# Dataset items:

■ ■ ■

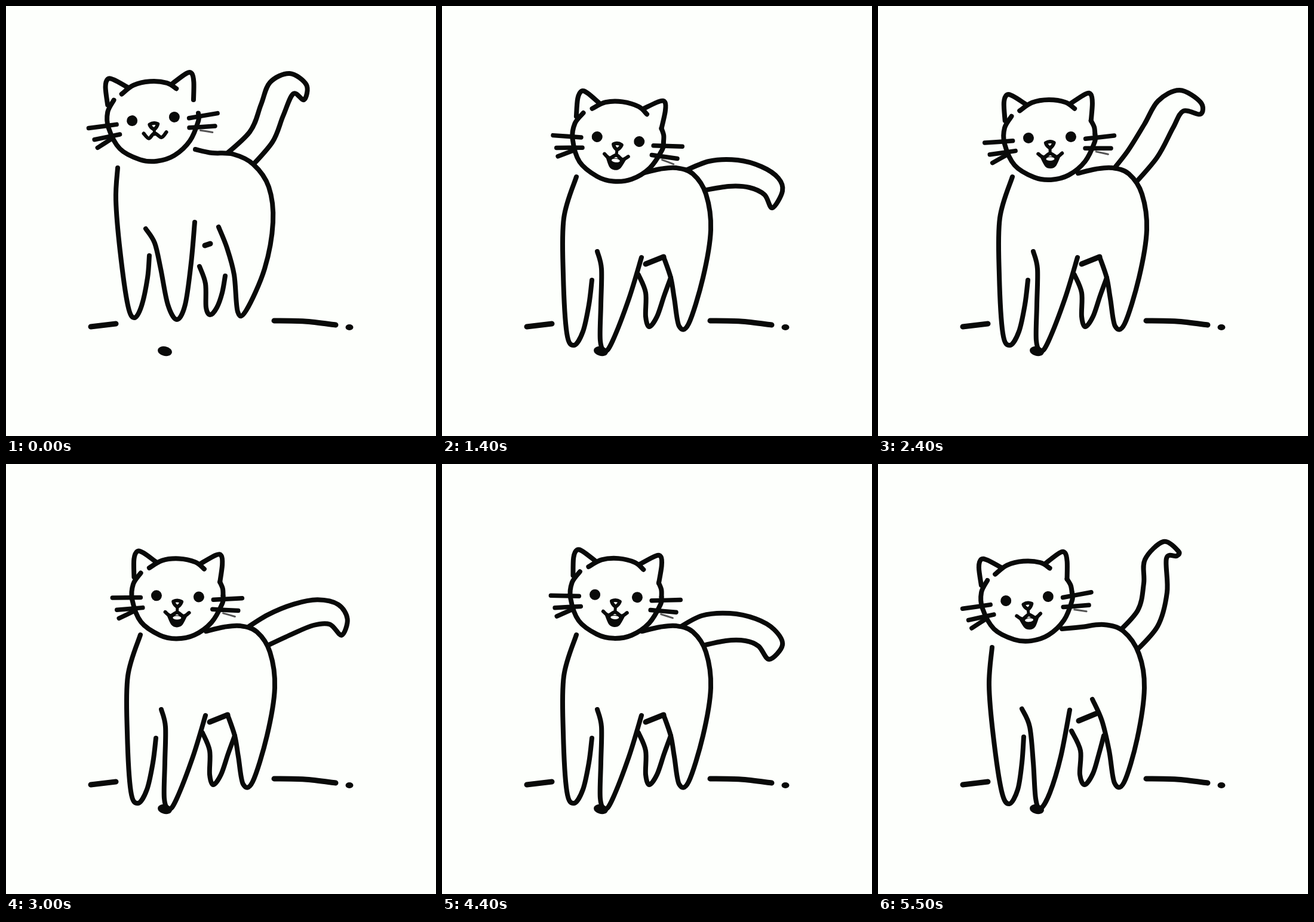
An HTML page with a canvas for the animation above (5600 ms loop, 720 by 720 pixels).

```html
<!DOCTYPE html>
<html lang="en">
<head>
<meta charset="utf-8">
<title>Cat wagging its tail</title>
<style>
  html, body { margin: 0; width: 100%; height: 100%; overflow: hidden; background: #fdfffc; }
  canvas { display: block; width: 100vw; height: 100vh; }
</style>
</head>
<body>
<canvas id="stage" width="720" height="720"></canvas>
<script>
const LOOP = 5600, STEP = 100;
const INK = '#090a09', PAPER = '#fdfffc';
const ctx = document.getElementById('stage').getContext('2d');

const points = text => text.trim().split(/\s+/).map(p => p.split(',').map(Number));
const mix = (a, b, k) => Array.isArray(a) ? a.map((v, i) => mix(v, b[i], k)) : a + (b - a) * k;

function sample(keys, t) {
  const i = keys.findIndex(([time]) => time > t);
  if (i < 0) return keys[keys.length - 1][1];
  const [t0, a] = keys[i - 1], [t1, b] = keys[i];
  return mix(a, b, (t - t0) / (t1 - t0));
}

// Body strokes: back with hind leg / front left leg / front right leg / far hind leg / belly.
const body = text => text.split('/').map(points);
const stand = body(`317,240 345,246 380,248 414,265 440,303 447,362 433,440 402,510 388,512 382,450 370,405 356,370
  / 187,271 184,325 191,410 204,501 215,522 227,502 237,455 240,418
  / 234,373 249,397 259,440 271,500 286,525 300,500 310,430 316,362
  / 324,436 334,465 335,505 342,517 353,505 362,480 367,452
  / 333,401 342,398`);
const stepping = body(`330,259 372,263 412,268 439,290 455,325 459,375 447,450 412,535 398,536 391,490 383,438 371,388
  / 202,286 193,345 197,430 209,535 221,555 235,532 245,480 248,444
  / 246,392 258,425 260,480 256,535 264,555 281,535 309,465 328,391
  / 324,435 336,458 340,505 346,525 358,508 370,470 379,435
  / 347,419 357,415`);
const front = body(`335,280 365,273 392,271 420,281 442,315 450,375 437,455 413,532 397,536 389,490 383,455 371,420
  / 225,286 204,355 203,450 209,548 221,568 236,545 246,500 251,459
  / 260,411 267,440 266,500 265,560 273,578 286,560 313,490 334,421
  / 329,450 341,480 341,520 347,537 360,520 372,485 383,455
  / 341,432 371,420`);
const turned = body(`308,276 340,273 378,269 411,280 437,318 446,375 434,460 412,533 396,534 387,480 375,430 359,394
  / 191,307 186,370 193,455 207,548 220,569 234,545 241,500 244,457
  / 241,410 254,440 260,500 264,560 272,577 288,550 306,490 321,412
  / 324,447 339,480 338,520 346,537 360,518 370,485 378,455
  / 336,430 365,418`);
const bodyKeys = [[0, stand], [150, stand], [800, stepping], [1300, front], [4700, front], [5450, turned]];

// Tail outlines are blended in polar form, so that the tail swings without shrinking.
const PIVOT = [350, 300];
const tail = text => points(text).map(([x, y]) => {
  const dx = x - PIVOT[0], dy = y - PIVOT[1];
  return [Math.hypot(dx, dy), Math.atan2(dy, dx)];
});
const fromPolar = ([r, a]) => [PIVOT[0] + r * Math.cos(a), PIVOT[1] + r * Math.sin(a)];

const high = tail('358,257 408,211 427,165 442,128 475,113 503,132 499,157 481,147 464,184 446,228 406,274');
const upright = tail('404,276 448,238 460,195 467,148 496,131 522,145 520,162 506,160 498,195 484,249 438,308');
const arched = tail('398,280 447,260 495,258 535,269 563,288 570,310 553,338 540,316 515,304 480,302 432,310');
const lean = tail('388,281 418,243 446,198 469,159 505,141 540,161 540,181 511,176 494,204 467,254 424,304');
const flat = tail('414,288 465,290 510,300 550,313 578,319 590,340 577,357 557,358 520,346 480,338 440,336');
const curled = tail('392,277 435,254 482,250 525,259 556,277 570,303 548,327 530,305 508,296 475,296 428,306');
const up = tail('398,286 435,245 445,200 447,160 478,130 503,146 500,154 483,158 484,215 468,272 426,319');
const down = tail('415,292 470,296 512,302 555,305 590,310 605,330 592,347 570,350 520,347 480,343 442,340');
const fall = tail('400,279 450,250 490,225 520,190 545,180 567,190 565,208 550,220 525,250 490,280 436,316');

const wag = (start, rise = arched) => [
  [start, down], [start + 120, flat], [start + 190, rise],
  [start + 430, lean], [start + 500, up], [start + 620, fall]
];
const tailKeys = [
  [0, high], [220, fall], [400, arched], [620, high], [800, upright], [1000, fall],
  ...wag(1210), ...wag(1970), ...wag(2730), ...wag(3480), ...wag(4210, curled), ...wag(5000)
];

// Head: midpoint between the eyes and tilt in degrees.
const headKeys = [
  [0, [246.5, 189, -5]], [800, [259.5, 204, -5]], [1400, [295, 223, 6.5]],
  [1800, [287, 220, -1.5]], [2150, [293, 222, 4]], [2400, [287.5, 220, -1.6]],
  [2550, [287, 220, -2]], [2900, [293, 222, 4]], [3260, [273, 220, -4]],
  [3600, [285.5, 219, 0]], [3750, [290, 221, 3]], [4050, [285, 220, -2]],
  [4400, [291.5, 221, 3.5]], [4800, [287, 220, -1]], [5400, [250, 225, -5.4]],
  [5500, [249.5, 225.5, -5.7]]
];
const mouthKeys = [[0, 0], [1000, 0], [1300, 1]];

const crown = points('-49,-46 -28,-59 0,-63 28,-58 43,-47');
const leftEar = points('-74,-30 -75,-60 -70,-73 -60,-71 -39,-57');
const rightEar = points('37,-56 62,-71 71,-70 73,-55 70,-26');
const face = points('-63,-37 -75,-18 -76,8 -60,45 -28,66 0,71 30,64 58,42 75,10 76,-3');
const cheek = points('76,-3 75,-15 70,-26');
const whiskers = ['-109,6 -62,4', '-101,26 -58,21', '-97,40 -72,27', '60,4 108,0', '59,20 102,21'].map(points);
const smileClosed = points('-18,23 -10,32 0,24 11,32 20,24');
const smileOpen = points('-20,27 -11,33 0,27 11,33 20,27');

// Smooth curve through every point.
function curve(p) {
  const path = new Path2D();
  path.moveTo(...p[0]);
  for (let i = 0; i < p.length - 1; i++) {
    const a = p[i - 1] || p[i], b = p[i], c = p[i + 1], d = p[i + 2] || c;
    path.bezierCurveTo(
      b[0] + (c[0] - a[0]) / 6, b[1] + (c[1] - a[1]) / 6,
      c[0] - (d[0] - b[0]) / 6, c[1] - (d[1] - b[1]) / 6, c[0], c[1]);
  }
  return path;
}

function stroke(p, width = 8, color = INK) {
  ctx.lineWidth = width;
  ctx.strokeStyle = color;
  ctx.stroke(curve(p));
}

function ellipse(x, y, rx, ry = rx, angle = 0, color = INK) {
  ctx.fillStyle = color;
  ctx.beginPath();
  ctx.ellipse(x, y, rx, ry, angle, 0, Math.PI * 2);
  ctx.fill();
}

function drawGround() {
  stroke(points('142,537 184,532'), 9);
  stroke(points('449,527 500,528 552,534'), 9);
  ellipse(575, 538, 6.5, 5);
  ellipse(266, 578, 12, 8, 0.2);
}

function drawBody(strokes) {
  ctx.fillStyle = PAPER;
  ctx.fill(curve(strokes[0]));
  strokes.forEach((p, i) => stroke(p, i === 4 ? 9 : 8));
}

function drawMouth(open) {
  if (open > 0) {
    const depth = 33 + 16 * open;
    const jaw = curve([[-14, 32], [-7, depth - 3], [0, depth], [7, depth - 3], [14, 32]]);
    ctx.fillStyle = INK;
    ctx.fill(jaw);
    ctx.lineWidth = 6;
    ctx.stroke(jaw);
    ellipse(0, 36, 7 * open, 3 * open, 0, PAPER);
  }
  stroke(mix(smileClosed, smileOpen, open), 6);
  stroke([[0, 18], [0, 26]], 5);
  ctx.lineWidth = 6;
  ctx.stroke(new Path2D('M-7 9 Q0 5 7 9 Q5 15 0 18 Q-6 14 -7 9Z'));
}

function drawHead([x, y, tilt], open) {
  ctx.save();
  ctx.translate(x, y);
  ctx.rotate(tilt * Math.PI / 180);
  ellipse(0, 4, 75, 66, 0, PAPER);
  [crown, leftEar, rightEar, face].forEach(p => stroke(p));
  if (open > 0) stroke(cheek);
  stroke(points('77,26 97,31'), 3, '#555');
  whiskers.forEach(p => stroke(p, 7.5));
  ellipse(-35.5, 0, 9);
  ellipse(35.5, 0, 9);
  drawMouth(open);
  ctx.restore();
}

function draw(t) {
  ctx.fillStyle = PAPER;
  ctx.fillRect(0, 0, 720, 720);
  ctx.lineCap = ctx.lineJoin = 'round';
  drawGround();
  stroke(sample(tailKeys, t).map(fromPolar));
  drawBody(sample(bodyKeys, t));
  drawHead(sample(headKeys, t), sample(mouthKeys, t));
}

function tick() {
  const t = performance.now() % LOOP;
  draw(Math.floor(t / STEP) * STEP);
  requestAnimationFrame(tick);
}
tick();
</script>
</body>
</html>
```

■ ■ ■

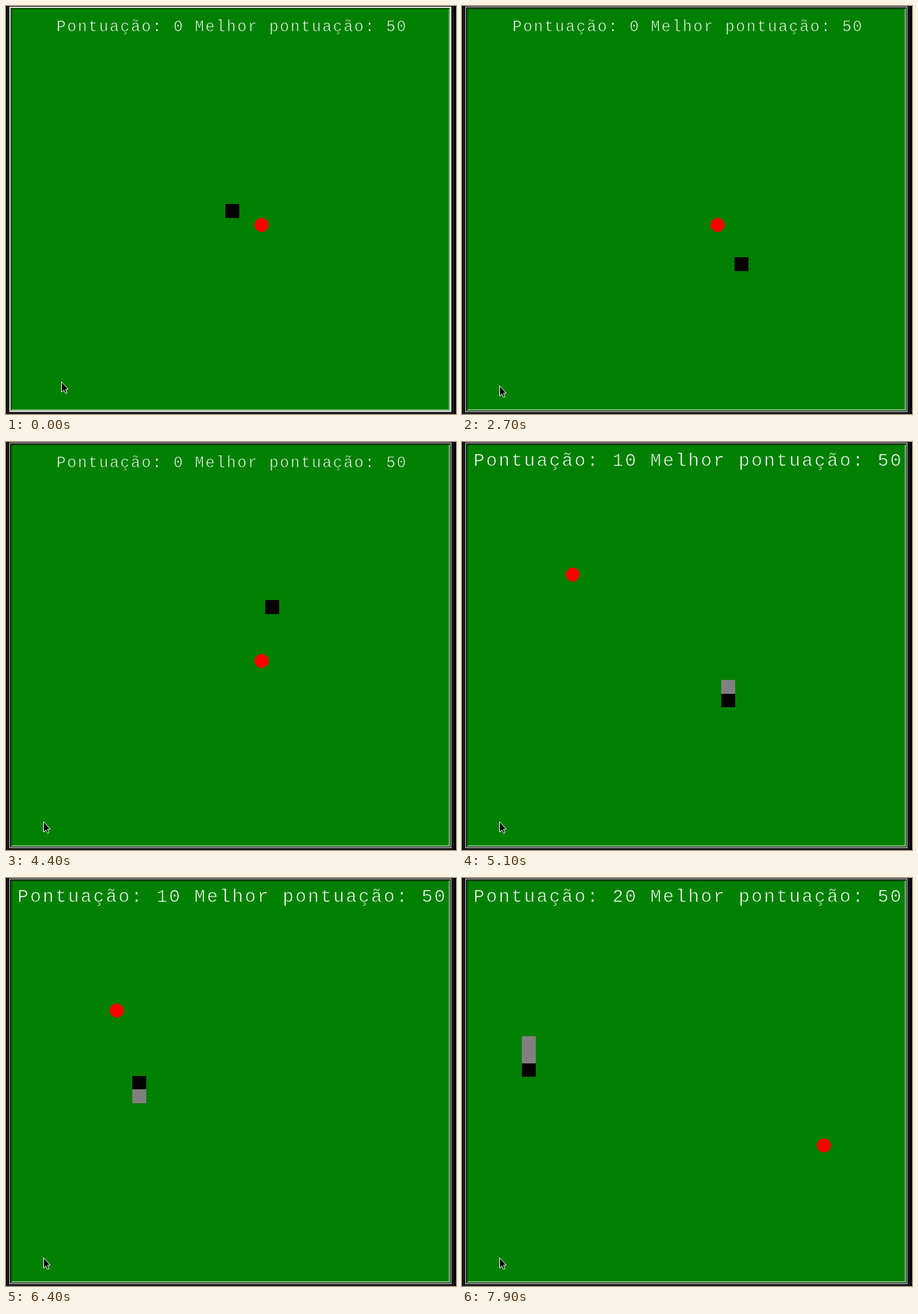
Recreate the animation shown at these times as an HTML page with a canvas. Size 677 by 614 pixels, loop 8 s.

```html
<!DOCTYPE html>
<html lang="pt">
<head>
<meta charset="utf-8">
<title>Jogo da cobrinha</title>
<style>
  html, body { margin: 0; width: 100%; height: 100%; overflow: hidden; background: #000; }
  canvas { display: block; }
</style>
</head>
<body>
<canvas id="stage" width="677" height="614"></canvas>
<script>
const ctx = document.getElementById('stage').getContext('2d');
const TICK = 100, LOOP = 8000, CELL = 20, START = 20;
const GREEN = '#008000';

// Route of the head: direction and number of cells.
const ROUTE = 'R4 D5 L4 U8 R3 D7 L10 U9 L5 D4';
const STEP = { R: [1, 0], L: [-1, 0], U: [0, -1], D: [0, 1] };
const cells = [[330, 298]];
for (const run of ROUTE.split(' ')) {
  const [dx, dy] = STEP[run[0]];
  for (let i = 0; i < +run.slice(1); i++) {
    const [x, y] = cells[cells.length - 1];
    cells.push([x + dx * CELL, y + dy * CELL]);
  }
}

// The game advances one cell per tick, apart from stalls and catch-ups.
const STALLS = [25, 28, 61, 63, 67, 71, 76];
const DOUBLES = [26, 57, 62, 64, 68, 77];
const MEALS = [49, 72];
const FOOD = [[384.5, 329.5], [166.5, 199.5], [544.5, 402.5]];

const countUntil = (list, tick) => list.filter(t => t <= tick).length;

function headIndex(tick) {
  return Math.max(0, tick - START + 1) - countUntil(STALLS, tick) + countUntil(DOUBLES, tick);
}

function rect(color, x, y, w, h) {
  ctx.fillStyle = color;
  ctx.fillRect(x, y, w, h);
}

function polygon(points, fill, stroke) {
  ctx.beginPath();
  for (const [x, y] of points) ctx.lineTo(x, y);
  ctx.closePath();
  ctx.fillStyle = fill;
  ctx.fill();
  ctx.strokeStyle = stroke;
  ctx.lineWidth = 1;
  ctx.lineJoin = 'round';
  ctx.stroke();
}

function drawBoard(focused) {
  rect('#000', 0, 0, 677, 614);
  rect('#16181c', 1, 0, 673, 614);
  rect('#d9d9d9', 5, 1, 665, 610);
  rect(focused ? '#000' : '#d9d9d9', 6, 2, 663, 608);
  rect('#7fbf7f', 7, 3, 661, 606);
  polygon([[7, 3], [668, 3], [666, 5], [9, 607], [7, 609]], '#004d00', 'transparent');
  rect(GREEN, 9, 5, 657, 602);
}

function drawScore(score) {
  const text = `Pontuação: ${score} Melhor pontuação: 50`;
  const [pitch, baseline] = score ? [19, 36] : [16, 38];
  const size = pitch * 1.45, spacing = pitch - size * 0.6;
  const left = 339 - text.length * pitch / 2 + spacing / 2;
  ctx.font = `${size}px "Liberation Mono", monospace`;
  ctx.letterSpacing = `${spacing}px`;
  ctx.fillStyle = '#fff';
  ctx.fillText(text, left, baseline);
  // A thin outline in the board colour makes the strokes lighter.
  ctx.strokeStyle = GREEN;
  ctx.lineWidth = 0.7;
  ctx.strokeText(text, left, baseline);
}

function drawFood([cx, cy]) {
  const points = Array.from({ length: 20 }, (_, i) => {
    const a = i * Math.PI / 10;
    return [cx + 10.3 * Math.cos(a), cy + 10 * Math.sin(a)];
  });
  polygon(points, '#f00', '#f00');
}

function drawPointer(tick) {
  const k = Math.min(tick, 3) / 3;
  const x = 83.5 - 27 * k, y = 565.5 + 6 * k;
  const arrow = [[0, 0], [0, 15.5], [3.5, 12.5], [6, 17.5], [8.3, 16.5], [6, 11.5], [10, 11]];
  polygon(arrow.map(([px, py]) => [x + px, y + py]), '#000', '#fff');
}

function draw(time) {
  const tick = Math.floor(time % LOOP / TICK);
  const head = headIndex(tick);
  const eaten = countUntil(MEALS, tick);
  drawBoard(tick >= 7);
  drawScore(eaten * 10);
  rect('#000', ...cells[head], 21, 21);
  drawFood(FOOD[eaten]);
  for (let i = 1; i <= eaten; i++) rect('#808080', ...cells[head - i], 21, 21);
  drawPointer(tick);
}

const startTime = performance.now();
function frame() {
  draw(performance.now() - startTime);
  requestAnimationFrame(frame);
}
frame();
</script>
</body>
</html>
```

■ ■ ■

# Task objective:
Going over every line of the entries, tally those containing the string "canvas" and report only the figure.

# Your response:
6